• DATA PROVIDED:

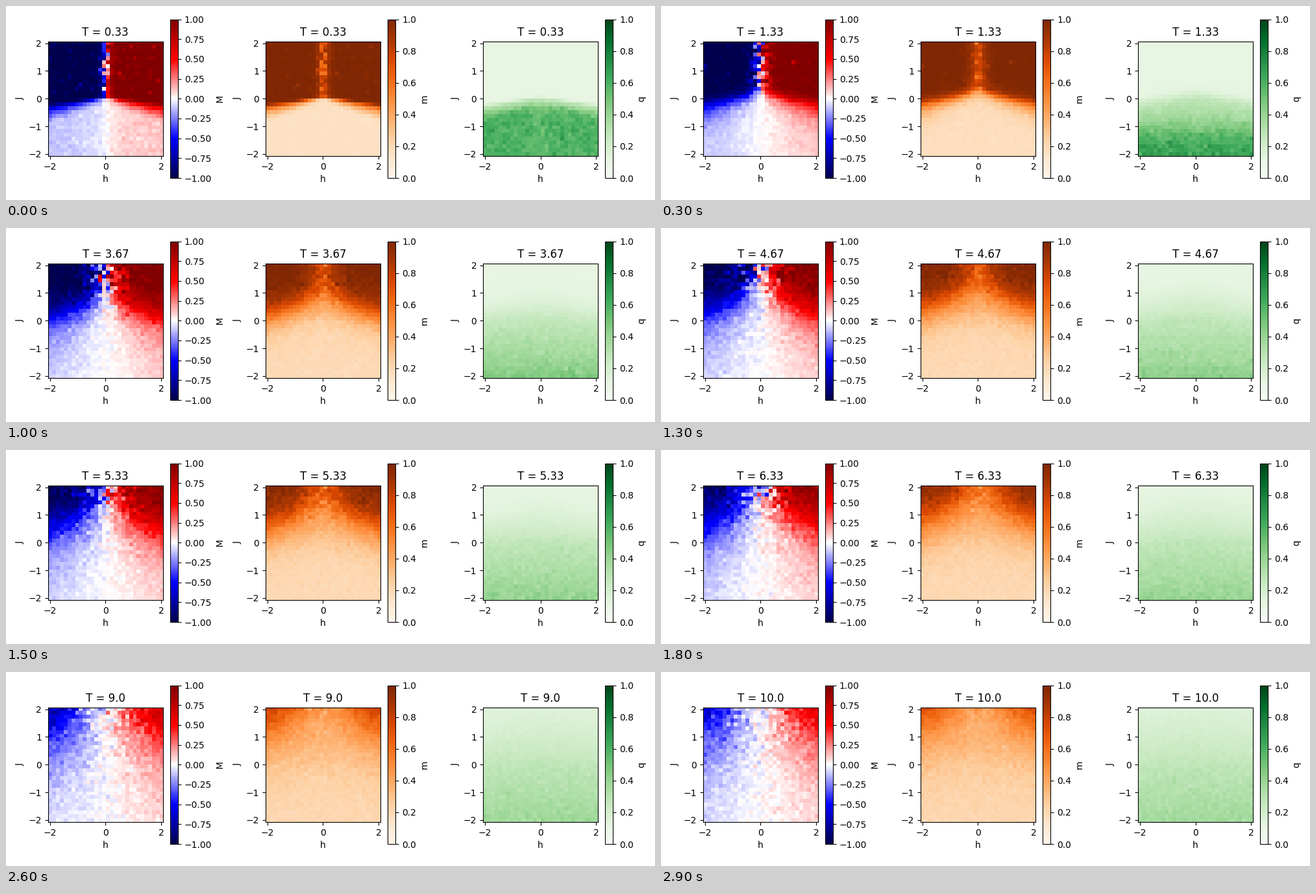
These frames come from a looping animation (1000x300 px, 3000 ms). A matplotlib script:

```python
import itertools

import matplotlib.pyplot as plt
import numpy as np
from matplotlib.animation import FuncAnimation

W, H, DPI = 1000, 300, 100
FRAMES, INTERVAL = 30, 100
CELLS, LIMIT = 30, 2.0

plt.rcParams["font.family"] = "DejaVu Sans"

# Every state of a small open spin lattice, 3 by 3 sites.
spins = np.array(list(itertools.product((-1, 1), repeat=9)), float).reshape(-1, 3, 3)
checker = (-1.0) ** np.add.outer(np.arange(3), np.arange(3))
total = spins.sum((1, 2))
bonds = ((spins[:, 1:] * spins[:, :-1]).sum((1, 2))
         + (spins[:, :, 1:] * spins[:, :, :-1]).sum((1, 2)))
staggered = np.abs((spins * checker).sum((1, 2)))
observables = np.stack([total, np.abs(total), staggered, total**2 / 9], axis=1) / 9

# Aligning couplings act on neighbours, opposing ones on all pairs as well.
aligning = 2.3 * bonds
opposing = 0.35 * total**2 + 0.6 * bonds

axis = np.linspace(-LIMIT, LIMIT, CELLS)
h, J = np.meshgrid(axis, axis)


def sigmoid(x):
    return 1 / (1 + np.exp(-np.clip(x, -50, 50)))


def thermal_means(T):
    """Exact averages of M, |M|, staggered |M| and M squared on the grid."""
    j = J.reshape(-1, 1)
    weight = (j * np.where(j > 0, aligning, opposing) + h.reshape(-1, 1) * total) / T
    weight = np.exp(weight - weight.max(axis=1, keepdims=True))
    means = weight @ observables / weight.sum(axis=1, keepdims=True)
    return means.T.reshape(4, CELLS, CELLS)


def sample(index):
    """Noisy M, m and q maps, as a short simulation would measure them."""
    T = (index + 1) / 3
    rng = np.random.default_rng(100 + index)
    M, m, q, square = thermal_means(T)
    noise = rng.normal(size=(3, CELLS, CELLS))
    coupling = 2 * J / T

    # Slow mixing in the ordered phase leaves scatter around h = 0.
    frozen = sigmoid((coupling - 0.6) / 0.1)
    glassy = np.exp(-T / 2) * sigmoid(-(J + 0.3) / 0.1)
    spread = 0.12 + 0.4 * frozen
    near = np.exp(-(h / min(0.2 + 0.1 * T, 1.1)) ** 2)
    delay = rng.exponential(size=h.shape)
    lag = 0.45 * delay * np.exp(-(h / 0.14) ** 2) + 0.012 * delay**2 * np.exp(-T / 2)
    lag = np.minimum(lag * frozen, 1)
    dip = (0.08 + 0.02 * T + 0.11 * rng.random(h.shape)) * near
    dip *= sigmoid((coupling - 0.25) / 0.06)

    M_noise = spread * np.sqrt(np.maximum(square - M**2, 0)) * noise[0]
    M_noise += 0.025 * glassy * rng.normal(size=h.shape)
    M = M * (1 - lag) * (1 - dip) * (1 - 0.35 * glassy * np.exp(-h**2)) + M_noise

    m_noise = 0.6 * spread * np.sqrt(np.maximum(square - m**2, 0)) * noise[1]
    floor = 0.14 + 0.055 * (1 - np.exp(-T / 2))
    m = (m**6 + floor**6) ** (1 / 6) * (1 - dip) * (1 - 0.3 * lag)
    m += m_noise + 0.004 * noise[1] * (J < 0)

    slope = min(0.4 + 0.13 * T, 1.5)
    q = np.where(q > 0.27, 0.27 + slope * (q - 0.27), q)
    q -= 0.06 * glassy * np.exp(-(h / 0.2) ** 2)
    q += 0.075 * np.maximum(q - 0.11, 0) * noise[2]

    return np.clip(M, -1, 1), np.clip(m, 0, 1), np.clip(q, 0, 1)


def add_panel(ax, cmap, vmin, label):
    edge = LIMIT + LIMIT / (CELLS - 1)
    image = ax.imshow(np.zeros((CELLS, CELLS)), cmap=cmap, vmin=vmin, vmax=1,
                      origin="lower", extent=(-edge, edge, -edge, edge),
                      interpolation="nearest")
    ax.set_xticks([-2, 0, 2])
    ax.set_yticks([-2, -1, 0, 1, 2])
    ax.set_xlabel("h")
    ax.set_ylabel("J")
    fig.colorbar(image, ax=ax, label=label)
    return image, ax.set_title("T = 0.33")


fig, axes = plt.subplots(1, 3, figsize=(W / DPI, H / DPI), dpi=DPI, facecolor="white")
styles = [("seismic", -1, "M"), ("Oranges", 0, "m"), ("Greens", 0, "q")]
panels = [add_panel(ax, *style) for ax, style in zip(axes, styles)]
fig.tight_layout()


def update(index):
    title = f"T = {round((index + 1) / 3, 2)}"
    for (image, text), data in zip(panels, sample(index)):
        image.set_data(data)
        text.set_text(title)
    return [artist for panel in panels for artist in panel]


anim = FuncAnimation(fig, update, frames=FRAMES, interval=INTERVAL,
                     repeat=True, repeat_delay=0, blit=False)
plt.show()
```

• THE PROBLEM: What is wanted is a copy of every line in the listing that includes the word "index".

• YOUR RESPONSE:
def sample(index):
    T = (index + 1) / 3
    rng = np.random.default_rng(100 + index)
def update(index):
    title = f"T = {round((index + 1) / 3, 2)}"
    for (image, text), data in zip(panels, sample(index)):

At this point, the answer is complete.